New evidence shows human presence in Haida Gwaii 2,200 years earlier than previous estimates
Archeologists at Kilgii Gwaay site during low tide
The black fragments in the core sample are charcoal, and a red dye has been used to colour the pollen and spores.
This braid fragment likely represents cordage of some kind, used for binding things together. It is rare to see it preserved, but such items are often preserved in wet sites like Kilgii Gwaay.
SFU paleobotanist Rolf Mathewes and his collaborators have found evidence of human presence in Haida Gwaii dating to 13,000 years ago – roughly 2,200 years earlier than previously thought.
Mathewes has been documenting forest history and climate change in the Haida Gwaii archipelago for decades. As one of the first areas in British Columbia to deglaciate after the ice age, Mathewes says the islands comprise a wealth of information.
“Past excavations on an archaeological site on Ellen Island in Haida Gwaii have uncovered hearth features and thousands of stone and wood artifacts and fossil fauna and flora that date to approximately 10,800 to 10,500 years ago.”
Mathewes and his team analyzed a two-meter-long sediment core taken from an ancient buried pond on Ellen Island in Gwaii Haanas National Park Reserve, National Marine Conservation Area Reserve and Haida Heritage Site. Kilgii Gwaay is one of over 700 archeological sites found in the nationally protected area.
The pond sediments and the Kilgii Gwaay archaeological site that surround the pond are submerged at high tide, and archaeologists can only investigate during low tides. “Kilgii Pond was open water until roughly 10,500 years ago, when rising sea levels covered it with a thick layer of marine sand and gravel,” says Mathewes.
Radiocarbon dating showed the bottom of the core to be about 14,500 years old.

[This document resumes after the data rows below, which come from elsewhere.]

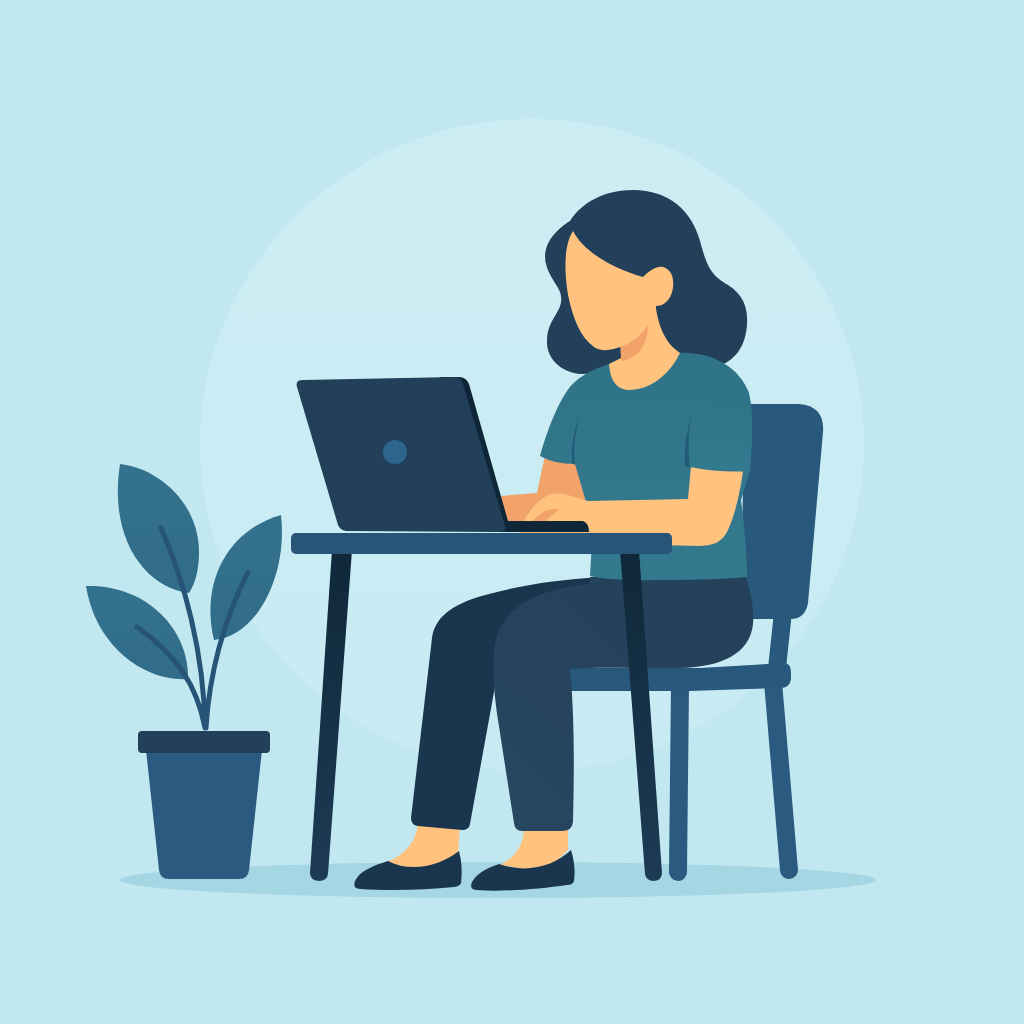
<!DOCTYPE html>
<html lang="en">
<head>
<meta charset="utf-8">
<title>Woman working at a laptop</title>
<style>
:root{
  --sky:#c1e8f0; --halo-top:#cdedf4; --halo-low:#c8ebf3; --ground:#a4d6e3;
  --navy:#23405b; --navy-mid:#25425d; --navy-dark:#1a364e; --ink:#0e2637;
  --chair:#28597d; --chair-low:#2a5a80; --table:#285478;
  --teal:#2f7389; --teal-low:#347a8e; --teal-fold:#235b76;
  --leaf:#33728d; --stem:#275476;
  --skin:#ffc27f; --skin-shade:#f2a36a; --dot:#2d658d;
}
html,body{margin:0;width:1024px;height:1024px;overflow:hidden;background:var(--sky)}
svg{display:block}
.halo{fill:url(#haloFill)}
.ground{fill:var(--ground)}
.leaf{fill:url(#leafFill)}
.stem{fill:none;stroke:var(--stem);stroke-width:5;stroke-linecap:round}
.pot{fill:var(--chair-low)}
.navy{fill:var(--navy)}
.pants{fill:url(#pantsFill)}
.pants-far{fill:var(--navy-dark)}
.ink{fill:var(--ink)}
.chair{fill:var(--chair)}
.chair-leg{fill:none;stroke:var(--chair-low);stroke-width:18;stroke-linecap:round}
.shirt{fill:url(#shirtFill)}
.fold{fill:var(--teal-fold)}
.skin{fill:var(--skin)}
.skin-shade{fill:var(--skin-shade)}
.shoe{fill:var(--navy-dark)}
.table{fill:var(--table)}
.table-leg{fill:url(#legFill)}
.dot{fill:var(--dot)}
</style>
</head>
<body>
<svg width="1024" height="1024" viewBox="0 0 1024 1024" role="img" aria-label="Woman seated at a table typing on a laptop beside a potted plant">
<defs>
  <linearGradient id="haloFill" x1="0" y1="0" x2="0" y2="1"><stop offset="0" stop-color="var(--halo-top)"/><stop offset="1" stop-color="var(--halo-low)"/></linearGradient>
  <linearGradient id="shirtFill" x1="0" y1="0" x2="0" y2="1"><stop offset="0" stop-color="var(--teal)"/><stop offset="1" stop-color="var(--teal-low)"/></linearGradient>
  <linearGradient id="leafFill" x1="0" y1="0" x2="0" y2="1"><stop offset="0" stop-color="var(--leaf)"/><stop offset="1" stop-color="#316c88"/></linearGradient>
  <linearGradient id="pantsFill" x1="1" y1="0" x2="0" y2="1"><stop offset="0" stop-color="#24405a"/><stop offset="1" stop-color="#27465f"/></linearGradient>
  <linearGradient id="legFill" x1="0" y1="0" x2="0" y2="1"><stop offset="0" stop-color="#0f2739"/><stop offset="1" stop-color="#1d3b55"/></linearGradient>
</defs>

<g id="backdrop">
  <ellipse class="halo" cx="532" cy="445" rx="332" ry="326"/>
  <ellipse class="ground" cx="498" cy="880" rx="378" ry="18"/>
</g>

<g id="plant">
  <path class="leaf" d="M120 464C158 468 199 503 199 552C199 568 196 582 189 593C147 588 108 541 120 464Z"/>
  <path class="leaf" d="M86 586C144 584 189 627 188 679C146 682 96 648 86 586Z"/>
  <path class="leaf" d="M281 515C288 576 256 637 214 640C200 582 228 530 281 515Z"/>
  <path class="stem" d="M161 528C184 580 204 652 205 728M137 627C178 656 197 686 205 728M248 572C222 624 209 678 206 728"/>
  <path class="pot" d="M146 750H262L249 870Q248 879 239 879H169Q160 879 159 870Z"/>
  <rect class="navy" x="138" y="731" width="132" height="22" rx="4"/>
</g>

<g id="chair">
  <path class="chair" d="M745 404H799Q825 406 823 432L808 603Q805 619 791 619H740Z"/>
  <path class="chair" d="M774 612H792L786 668H768Z"/>
  <path class="chair-leg" d="M680 685L678 872M773 682L789 870"/>
  <path class="chair" d="M560 668H700L785 663Q791 664 791 672V679Q790 688 780 688L690 691H560Z"/>
</g>

<g id="woman">
  <path id="hair-back" class="navy" d="M633 190C669 190 692 211 700 241C707 267 711 275 728 285C744 295 748 309 747 324C746 346 735 361 718 366L640 372L580 374C560 372 546 358 547 340C548 316 566 311 560 292C556 282 545 272 545 256C546 239 559 228 570 221C582 202 605 190 633 190Z"/>

  <g id="far-arm">
    <path class="skin-shade" d="M545 455L576 460L586 502L530 523H500V496L537 493Z"/>
  </g>

  <g id="legs">
    <path class="skin" d="M418 822H460L458 856L430 874L387 862Q416 850 418 822Z"/>
    <path class="skin" d="M524 822H568V850L545 872L500 865Q526 852 524 822Z"/>
    <path class="shoe" d="M388 861C411 873 440 866 459 851Q463 866 461 883Q460 886 454 887C425 890 390 891 360 889Q352 888 355 881C360 871 372 866 388 861Z"/>
    <path class="shoe" d="M499 864C527 874 554 866 571 850Q576 866 574 881Q573 885 567 885C540 889 504 892 476 890Q469 889 472 882C478 872 488 868 499 864Z"/>
    <path class="pants-far" d="M600 577C555 580 520 585 478 597C450 606 435 618 432 638L411 818Q411 825 418 826L462 830Q469 830 470 824L498 670L560 610Z"/>
    <path class="pants" d="M590 577H746C752 595 754 610 753 624C750 653 723 667 680 668C640 669 605 666 570 669C575 720 574 775 573 822Q572 831 562 831H522Q515 831 514 823L498 720C492 680 492 655 496 640C503 607 540 588 590 584Z"/>
  </g>

  <path id="shirt" class="shirt" d="M609 364C585 372 575 380 567 391C556 407 546 434 540 456Q554 464 575 464L586 502L592 540L590 576Q610 581 660 580Q720 580 747 577C747 550 744 525 741 500L750 471C752 445 754 415 749 393C739 366 710 351 677 353Q640 385 609 364Z"/>
  <path class="fold" d="M580 414C575 432 573 450 575 465L572 463C571 445 574 430 580 414ZM692 412C687 430 684 448 685 466L690 468C689 448 692 430 692 412Z"/>

  <g id="head">
    <path class="skin" d="M620 340L655 302C658 325 664 342 680 353C669 376 648 391 627 390C614 388 610 377 609 364L621 358Z"/>
    <path class="skin-shade" d="M621 346L648 325C648 346 636 359 621 361Z"/>
    <path class="skin" d="M573 231C584 252 612 268 643 277C650 270 657 266 663 267C672 270 674 278 673 288C671 300 664 306 656 306C653 325 636 343 617 348C607 351 600 351 594 347C580 337 573 318 568 295C564 270 564 245 573 231Z"/>
  </g>

  <g id="near-arm">
    <path class="skin" d="M691 466L743 471C740 493 735 515 728 530C722 543 712 546 698 546L660 545L590 533H519C522 520 535 500 551 494Q562 492 574 497L588 501L688 499Z"/>
    <path class="skin-shade" d="M533 521C540 512 550 508 559 509L548 519L543 524Z"/>
  </g>
  <path id="sleeve" class="shirt" d="M692 412C688 430 688 450 690 467Q720 473 750 471C752 440 754 410 748 392Z"/>
</g>

<g id="laptop">
  <path class="ink" d="M440 377H459Q466 377 469 384L508 521H583Q589 523 589 532H490Z"/>
  <path class="navy" d="M303 380L455 377Q460 377 463 384L505 526Q506 532 500 532L346 531Q340 530 338 525L297 387Q295 380 303 380Z"/>
  <circle class="dot" cx="395" cy="452" r="12"/>
</g>

<g id="table">
  <path class="table-leg" d="M332 550H352L328 874Q327 881 319 881Q310 880 310 873Z"/>
  <path class="table-leg" d="M620 550H639L662 873Q662 880 654 881Q646 881 645 874Z"/>
  <rect class="table" x="291" y="533" width="381" height="21" rx="5"/>
</g>
</svg>
</body>
</html>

Researchers analysed fossil pollen and charcoal particles to reconstruct the forest and fire history from that time until rising sea levels flooded the site roughly 10,500 years ago.
Not surprisingly, charcoal is most abundant around the time of the site’s known occupation as a hunting and fishing camp, between 10,800 and 10,500 years ago.
“The most remarkable finding,” says Mathewes, “was when we discovered high concentrations of charcoal in the core that point to man-made fires 2,200 years before the known occupation.”
While the team considered the possibility that the charcoal could represent evidence of forest fires, Mathewes says “this region is very wet and lightning and natural forest fires are very rare. Given the abundance of charcoal back to 13,000 years ago, and the presence of fire pits and evidence of food processing, deliberate human ignition of these early fires is the most likely explanation, even without any artifacts at this time.”
The discovery also supports the theory that a coastal migration route used by early humans from Alaska/Yukon followed the North Pacific Coast earlier than a hypothesized inland route east of the Rocky Mountains where glaciers lingered longer.
The team’s work adds to a deep cache of information about how the first humans inhabited the area.
“We have ample evidence that humans had adapted to a maritime existence, constructing and using boats, and obtaining a large portion of their diet from fish, shellfish and other marine resources in addition to mammals and birds.”
“It’s not surprising that this highly adapted maritime population was present on Haida Gwaii well before the artifacts were deposited,” says Mathewes.
The study is published online in Vegetation History and Archaeobotany